This Sunday afternoon session was a chance to revisit the making of the coat and some of the stories associated with it. While the stories were (as we would expect) engaging and thought provoking in turn - and I immediately went out and bought the book 'Taffy’s Coat Tales' - the overwhelming memory of the event, and the one which will surely abide with me, is the way in which teller and audience came together to make story, and the affection in which Taffy was held by that audience.
Having highlighted three storytelling sessions from FatE 2021, I want to mention one more moment, and it again involves Mossy Christian. At the end of Saturday, people gathered around a fire pit among the trees to listen to stories from Debs Newbold and music from Mossy Christian. Now, I come from a folky background and am used to these kind of events, but when he started to accompany himself singing Over the Hills and Far Away (John Tams’ theme song for the TV series ‘Sharpe’), and half the audience gently added their own voices to his, I found myself utterly caught by the specialness of the occasion, the location and the people at this wonderful weekend.
Some thoughts to consider (even better if...)
I have been unremittingly positive about FatE 21 in everything that I have written above, but that is an honest assessment of the festival as I experienced it. However, there are always things that are not quite right, and there were a few occasions when I was uncomfortable about the way that tellers approached their performances (particularly in relation to social justice).
My day job is in university teacher education, and one of the bug-bears of my geography colleagues is the treatment of Africa as having a single cultural identity.
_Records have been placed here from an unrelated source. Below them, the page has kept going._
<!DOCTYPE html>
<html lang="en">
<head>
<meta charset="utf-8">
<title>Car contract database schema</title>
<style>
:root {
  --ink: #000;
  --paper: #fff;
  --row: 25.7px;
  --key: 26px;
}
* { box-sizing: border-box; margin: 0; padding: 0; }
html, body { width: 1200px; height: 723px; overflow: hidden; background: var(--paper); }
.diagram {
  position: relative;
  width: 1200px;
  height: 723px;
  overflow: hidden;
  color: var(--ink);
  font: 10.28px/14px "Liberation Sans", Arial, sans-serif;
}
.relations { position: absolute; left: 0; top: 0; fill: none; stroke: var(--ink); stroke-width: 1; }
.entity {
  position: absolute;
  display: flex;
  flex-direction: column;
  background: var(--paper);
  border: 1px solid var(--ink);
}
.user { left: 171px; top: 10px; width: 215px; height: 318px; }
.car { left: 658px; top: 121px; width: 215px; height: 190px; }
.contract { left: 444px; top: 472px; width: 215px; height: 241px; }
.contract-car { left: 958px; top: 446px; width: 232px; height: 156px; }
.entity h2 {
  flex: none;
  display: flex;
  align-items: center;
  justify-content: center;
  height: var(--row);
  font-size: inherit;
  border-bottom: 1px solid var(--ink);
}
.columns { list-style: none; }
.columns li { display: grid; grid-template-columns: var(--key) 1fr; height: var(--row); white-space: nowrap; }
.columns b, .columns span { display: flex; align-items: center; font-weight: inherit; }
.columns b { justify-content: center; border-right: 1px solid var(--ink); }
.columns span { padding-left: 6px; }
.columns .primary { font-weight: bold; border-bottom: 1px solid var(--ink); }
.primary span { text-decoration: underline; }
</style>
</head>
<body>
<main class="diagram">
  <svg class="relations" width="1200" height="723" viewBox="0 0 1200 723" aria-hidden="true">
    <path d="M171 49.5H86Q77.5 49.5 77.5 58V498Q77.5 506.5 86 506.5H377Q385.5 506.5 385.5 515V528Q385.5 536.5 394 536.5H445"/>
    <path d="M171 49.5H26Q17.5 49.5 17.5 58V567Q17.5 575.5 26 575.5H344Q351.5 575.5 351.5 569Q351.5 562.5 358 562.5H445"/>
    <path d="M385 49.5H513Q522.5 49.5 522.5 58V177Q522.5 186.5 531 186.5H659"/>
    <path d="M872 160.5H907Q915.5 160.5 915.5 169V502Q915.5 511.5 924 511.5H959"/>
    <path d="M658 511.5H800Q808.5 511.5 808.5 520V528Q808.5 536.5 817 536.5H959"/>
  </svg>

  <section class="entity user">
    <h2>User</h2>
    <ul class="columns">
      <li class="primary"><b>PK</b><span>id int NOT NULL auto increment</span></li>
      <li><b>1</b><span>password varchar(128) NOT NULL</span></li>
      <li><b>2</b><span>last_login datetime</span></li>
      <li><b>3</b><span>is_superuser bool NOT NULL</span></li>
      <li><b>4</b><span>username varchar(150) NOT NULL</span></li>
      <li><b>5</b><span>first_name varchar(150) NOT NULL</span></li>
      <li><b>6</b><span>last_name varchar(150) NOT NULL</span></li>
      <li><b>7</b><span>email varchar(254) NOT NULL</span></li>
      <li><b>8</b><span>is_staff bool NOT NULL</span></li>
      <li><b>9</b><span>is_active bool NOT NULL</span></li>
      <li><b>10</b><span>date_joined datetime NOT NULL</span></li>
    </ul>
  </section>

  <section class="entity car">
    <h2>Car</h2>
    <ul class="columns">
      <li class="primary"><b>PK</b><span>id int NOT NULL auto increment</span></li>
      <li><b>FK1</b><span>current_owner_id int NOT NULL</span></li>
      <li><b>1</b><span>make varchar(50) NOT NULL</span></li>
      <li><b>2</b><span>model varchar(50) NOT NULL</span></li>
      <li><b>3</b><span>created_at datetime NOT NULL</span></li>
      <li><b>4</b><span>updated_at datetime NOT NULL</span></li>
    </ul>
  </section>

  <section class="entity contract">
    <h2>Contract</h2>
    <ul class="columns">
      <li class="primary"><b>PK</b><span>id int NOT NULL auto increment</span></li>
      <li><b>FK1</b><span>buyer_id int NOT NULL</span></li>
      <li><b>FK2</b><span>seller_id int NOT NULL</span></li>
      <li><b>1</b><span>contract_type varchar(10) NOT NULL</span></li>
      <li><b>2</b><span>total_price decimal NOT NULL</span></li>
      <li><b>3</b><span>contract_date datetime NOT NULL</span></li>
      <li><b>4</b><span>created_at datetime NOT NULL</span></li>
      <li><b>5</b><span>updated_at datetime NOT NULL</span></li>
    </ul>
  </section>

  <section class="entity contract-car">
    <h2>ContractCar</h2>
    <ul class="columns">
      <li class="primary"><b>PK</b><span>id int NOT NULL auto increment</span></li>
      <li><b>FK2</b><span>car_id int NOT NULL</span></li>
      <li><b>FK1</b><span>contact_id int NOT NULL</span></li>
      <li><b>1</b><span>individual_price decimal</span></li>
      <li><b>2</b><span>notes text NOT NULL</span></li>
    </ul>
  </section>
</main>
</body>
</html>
Although I am not a geographer, I was disappointed with the way that a west African tale was contextualised within a generalised ‘African culture’, complete with references to people in ‘loincloths’. Such a lack of criticality was also evident when one teller said, ‘Well, you know what women are like’, and followed it up with a gendered point about the wearing of perfume. Of course, it would be possible to say such things in an ironic way that demonstrates the absurdity of such statements, but sadly there was no ironic intention here (as evidenced by further comments later in the set). I am not saying that tellers should be cancelled because their views (or at least the way they express them) are not sufficiently PC, but I am disappointed that we still have to have these kinds of conversations in 2021.
The FatE programme was helpfully labelled with age appropriateness guides, differentiating between performances that were family-friendly and those which had adult themes (or were complex). I was, therefore, disappointed to attend a supposedly family-friendly session in which the teller made repeated references to adult themes. It could be argued that children would not understand such adult references (including double-entendre), but this would mean that the children were intentionally excluded from sections of the performance. I am all for storytelling performances that work on multiple levels, but this is not the same as relying on jokes that only work behind the backs of the children present.
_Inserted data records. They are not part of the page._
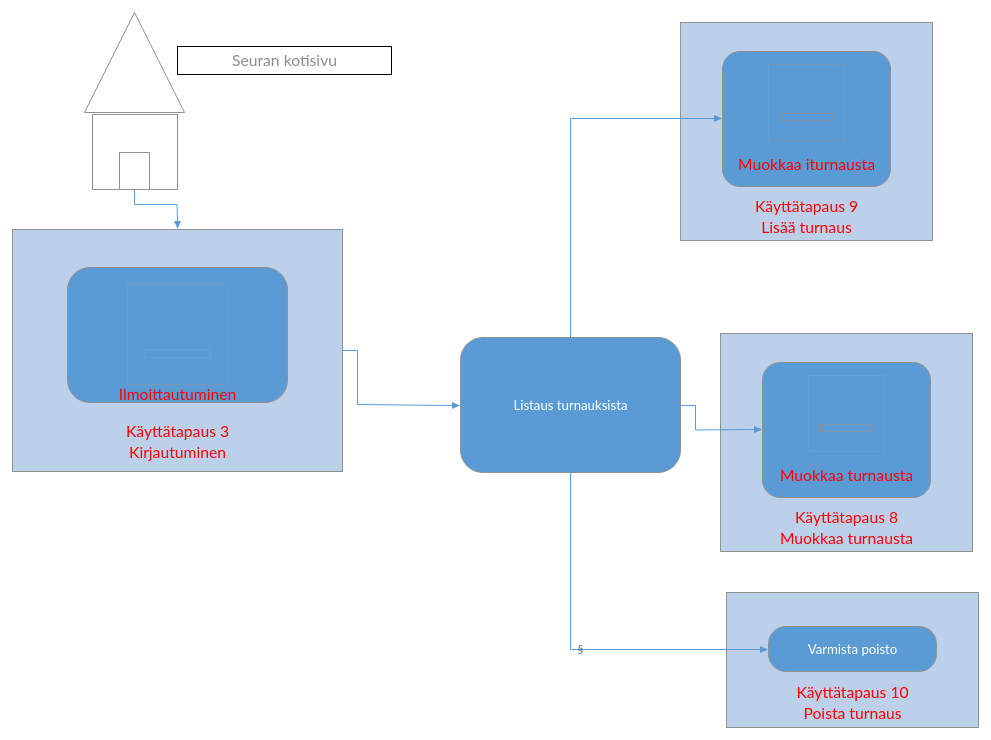
<!DOCTYPE html>
<html lang="fi">
<head>
<meta charset="utf-8">
<title>Turnausten käyttötapaukset</title>
<style>
:root {
  --paper: #ffffff;
  --node: #5b9bd5;
  --panel: #bdd0e9;
  --outline: #919191;
  --faint: #659fd5;
  --caption: #ff0000;
  --muted: #8c8c8c;
  --ink: #000000;
}
* { box-sizing: border-box; }
html, body { margin: 0; width: 991px; height: 740px; overflow: hidden; background: var(--paper); }
.diagram {
  position: relative;
  width: 991px;
  height: 740px;
  overflow: hidden;
  font-family: Lato, "Open Sans", sans-serif;
  font-size: 15.7px;
  line-height: 21px;
  text-align: center;
  white-space: nowrap;
}
.site-title, .use-case, .listing, .house, .connectors { position: absolute; }
.house, .connectors { left: 0; top: 0; }
.site-title {
  left: 177px; top: 46px; width: 215px; height: 29px;
  display: flex; align-items: center; justify-content: center;
  border: 1px solid var(--ink);
  color: var(--muted);
}
.use-case {
  display: flex; flex-direction: column; align-items: center;
  width: 253px; height: 219px;
  padding-top: 28px; gap: 9px;
  background: var(--panel);
  border: 1px solid var(--outline);
  color: var(--caption);
}
.use-case p { margin: 0; }
.node {
  flex: none;
  background: var(--node);
  border: 1px solid var(--outline);
  border-radius: 18px;
}
.view {
  position: relative;
  display: flex; flex-direction: column; align-items: center;
  width: 169px; height: 136px;
  padding-top: 12px;
}
.view-label { position: absolute; left: 0; right: 0; top: 102px; }
.window {
  display: flex; justify-content: center; align-items: flex-start;
  width: 77px; height: 77px;
  padding-top: 48px;
  border: 1px solid var(--faint);
}
.window i { width: 53px; height: 8px; border: 1px solid #8293a5; }
.step {
  display: flex; align-items: center; justify-content: center;
  color: var(--paper);
  font-size: 13.2px;
}
.login { left: 12px; top: 229px; width: 331px; height: 243px; padding-top: 37px; gap: 18px; }
.login .view { width: 221px; height: 136px; padding-top: 16px; border-radius: 23px; }
.login .view-label { top: 116px; }
.login .window { width: 101px; height: 101px; padding-top: 64px; border-bottom-color: #7a96b2; border-top-color: #6d9bc9; }
.login .window i { width: 67px; height: 9px; border-color: var(--faint); }
.add { left: 680px; top: 22px; }
.add .window { border-top-color: #7a96b2; border-bottom-color: #7a96b2; }
.edit { left: 720px; top: 333px; }
.remove { left: 726px; top: 592px; height: 136px; padding-top: 33px; gap: 10px; }
.remove .step { width: 169px; height: 46px; }
.listing { left: 460px; top: 337px; width: 221px; height: 136px; border-radius: 23px; }
.house { fill: var(--paper); stroke: var(--outline); }
.connectors { fill: none; stroke: var(--node); }
.connectors .arrowhead { fill: var(--node); stroke: none; }
.connectors .line-mark { fill: #5e6f86; stroke: none; font-size: 12px; text-anchor: middle; }
</style>
</head>
<body>
<main class="diagram">
  <svg class="house" width="200" height="200" viewBox="0 0 200 200" aria-hidden="true">
    <polygon points="134.5,12.5 184.5,112.5 84.5,112.5"/>
    <rect x="92.5" y="114.5" width="85" height="75"/>
    <rect x="119.5" y="152.5" width="30" height="37"/>
  </svg>
  <div class="site-title">Seuran kotisivu</div>

  <section class="use-case login">
    <div class="node view">
      <div class="window"><i></i></div>
      <span class="view-label">Ilmoittautuminen</span>
    </div>
    <p>Käyttätapaus 3<br>Kirjautuminen</p>
  </section>

  <div class="node step listing">Listaus turnauksista</div>

  <section class="use-case add">
    <div class="node view">
      <div class="window"><i></i></div>
      <span class="view-label">Muokkaa iturnausta</span>
    </div>
    <p>Käyttätapaus 9<br>Lisää turnaus</p>
  </section>

  <section class="use-case edit">
    <div class="node view">
      <div class="window"><i></i></div>
      <span class="view-label">Muokkaa turnausta</span>
    </div>
    <p>Käyttätapaus 8<br>Muokkaa turnausta</p>
  </section>

  <section class="use-case remove">
    <div class="node step">Varmista poisto</div>
    <p>Käyttätapaus 10<br>Poista turnaus</p>
  </section>

  <svg class="connectors" width="991" height="740" viewBox="0 0 991 740">
    <defs>
      <marker id="arrow" markerUnits="userSpaceOnUse" markerWidth="8" markerHeight="8" refX="1" refY="4" orient="auto">
        <polygon class="arrowhead" points="0,0.5 8,4 0,7.5"/>
      </marker>
    </defs>
    <g marker-end="url(#arrow)">
      <polyline points="134.5,190 134.5,204.5 177,204.5 177.5,222"/>
      <polyline points="343,350.5 357.5,350.5 357.5,404.5 453,405.5"/>
      <polyline points="570.5,337 570.5,118.5 715,118.5"/>
      <polyline points="681,405.5 695.5,405.5 695.5,430 755,429.5"/>
      <polyline points="570.5,473 570.5,649.5 761,649.5"/>
    </g>
    <text class="line-mark" x="580.5" y="653">§</text>
  </svg>
</main>
</body>
</html>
Festivals are the result of a lot of hard work from a large group of people. I can't imagine the stresses and strains of having to organise last weekend's events in the current circumstances, and it is a tribute to everyone involved that FatE happened at all. But FatE didn’t just happen; despite masks, social distancing and disinfection routines, I sensed that everyone present experienced an uplifting and affirming reminder of the power that storytelling has to celebrate oral culture and to bring people together. So, here’s looking forward to FatE 2022.